Refers to a revolver frame that has no top-strap over the cylinder.

Submachine Gun

A machine gun that fires pistol caliber rounds such as .45 acp or 9mm Luger (Parabellum)

Ambi

Short for the word Ambidextrous. Meaning that a feature of a firearms can be used by either hand, for example ambi-safety, ambi slide catch or ambi mag release.

Overbore Ammunition

Small caliber bullets being used in large cases. E.g. .22 bullet in a .45 acp case.

Lug

Any piece that projects from a firearm for the purpose of attaching something to it. For example barrel lugs are used to attach a break-action shotgun barrel to the action itself. If the firearm is a revolver, the term may also refer to a protrusion under the barrel that adds weight, thereby stabilizing the gun during aiming, mitigating recoil, and reducing muzzle flip. A full lug extends all the way to the muzzle, while a half lug extends only partially down the barrel. On a swing-out-cylinder revolver, the lug is slotted to accommodate the ejector rod.

Firing Line

A line, either imaginary or marked, from which people shoot their firearms down range.

Caliber
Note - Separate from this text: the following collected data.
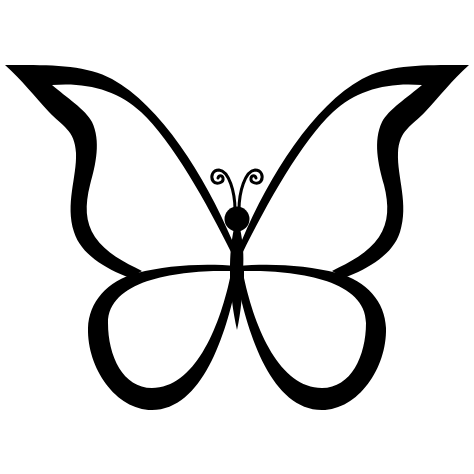
<!DOCTYPE html>
<html lang="en">
<head>
<meta charset="utf-8">
<title>Butterfly</title>
<style>
:root { --ink: #000; --paper: #fff; }
html, body { margin: 0; background: var(--paper); overflow: hidden; }
.butterfly { display: block; width: 474px; height: 474px; fill: var(--ink); }
.wing { fill-rule: evenodd; }
.antenna { fill: none; stroke: var(--ink); stroke-width: 3; stroke-linecap: round; }
</style>
</head>
<body>
<svg class="butterfly" viewBox="0 0 474 474" role="img" aria-label="Black outline of a butterfly with open wings">
  <defs>
    <g id="half">
      <path class="wing" d="M5 65C48 65 84 64 112 79C160 105 205 176 232 240V254C207 203 172 141 141 112C118 90 86 82 52 85C66 97 86 110 92 122C101 141 96 164 90 185C85 205 85 222 95 237C106 253 124 262 142 271L130 278C104 268 81 254 74 232C65 204 77 177 76 153C75 130 62 126 49 112C34 96 22 80 5 65Z"/>
      <path class="wing" d="M237 266C204 263 167 265 137 273C107 281 89 302 88 328C87 368 116 410 152 410C202 410 226 335 237 281ZM230 271C180 270 108 279 108 323C108 356 123 388 152 388C194 388 219 329 230 278Z"/>
      <path class="antenna" d="M235 210C235 192 229 171 219 170C213 170 210 176 213 181C216 185 224 183 223 178C222 175 219 175 218 178"/>
    </g>
  </defs>
  <use href="#half"/>
  <use href="#half" transform="translate(474 0) scale(-1 1)"/>
  <g id="body">
    <circle cx="237" cy="219" r="12.5"/>
    <path d="M234 228H240C243 243 244 255 243 270C243 290 241 312 237 330C233 312 230 290 230 270C230 255 231 243 234 228Z"/>
  </g>
</svg>
</body>
</html>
The diameter of the bore of a firearm measured as a fraction of an inch. Although such a measurement may be frequently stated in millimeters. It is correctly expressed as ".40 caliber" (note the decimal point) or as "10 millimeter" (without "caliber" or the leading decimal point). Caliber numbers when used to identify the size of the bullet a gun will file are usually followed by words or letters to create the complete name of the cartridge. These letters often represent a brand name or an abbreviation for the name of the company that first introduced the round.

Bolt Action

A type of firearm action in which the guns's bolt is operated manually by the opening and closing of the breech (barrel) with a small handle. As the handle is operated, the bolt is unlocked, the breech is opened, the spent shell casing is withdrawn and ejected, the firing pin is cocked, and finally a new round/shell (if available) is placed into the breech and the bolt closed.

Printing

Is when the outline of the concealed handgun may be discerned through the outer clothing.

Isosceles Stance

There are two basic variants of the Isosceles stance, the Traditional Isosceles and Modern Isosceles stance. In both Isosceles stances, the feet parallel pointing toward the target and are roughly shoulder width apart. Both arms are stretched almost equally forward with the gun centered forward, creating the triangular shape which gives the stance its name.

Cartridge Trap

A compartment built into the buttstock of a long gun, usually with a hinged cover, in which are drilled holes deep enough to hold several spare cartridges of the type suitable for use in the specific gun.

M1911

The official US military designation for the Colt .45 semiautomatic pistol adopted by the US in 1911. The gun was designed by John Moses Browning, and produced by Colt. During trials, the Browning-Colt design beat out several competing designs, including one from Savage and a .45 caliber version of the German Parabellum ("Luger"). The M1911 saw its first combat in the Philippines and then in World War I. Early use showed that it could be improved and in 1921 the M1911A1 was introduced, which featured a few changes like a reocontoured frame, shorter trigger, and a rounded backstrap. The M1911A1 remained the standard US military handgun until it was replaced in the 1980's by the Beretta M9. However, it remains very popular with civilian shooters in the US, and has been modified extensively to update it to conform to more modern theories of handgun usage.

Zeroing

The act of setting up a telescopic or other sighting system so that the point of impact of a bullet matches the sights at a specified distance.

Throat

The beginning of the bore of a rifled firearm. The transition between the chamber and the rifling. The area most vulnerable to erosion from high velocity cartridges.

Cartridge Overall Length

This is the maximum overall length the cartridge can be (and is expected to be) in order to function properly in magazines and the mag well of a bolt action rifle.

Nipple

A small metal tube extending through the breech of a percussion firearm through which the flame passes from the percussion cap to fire the powder charge.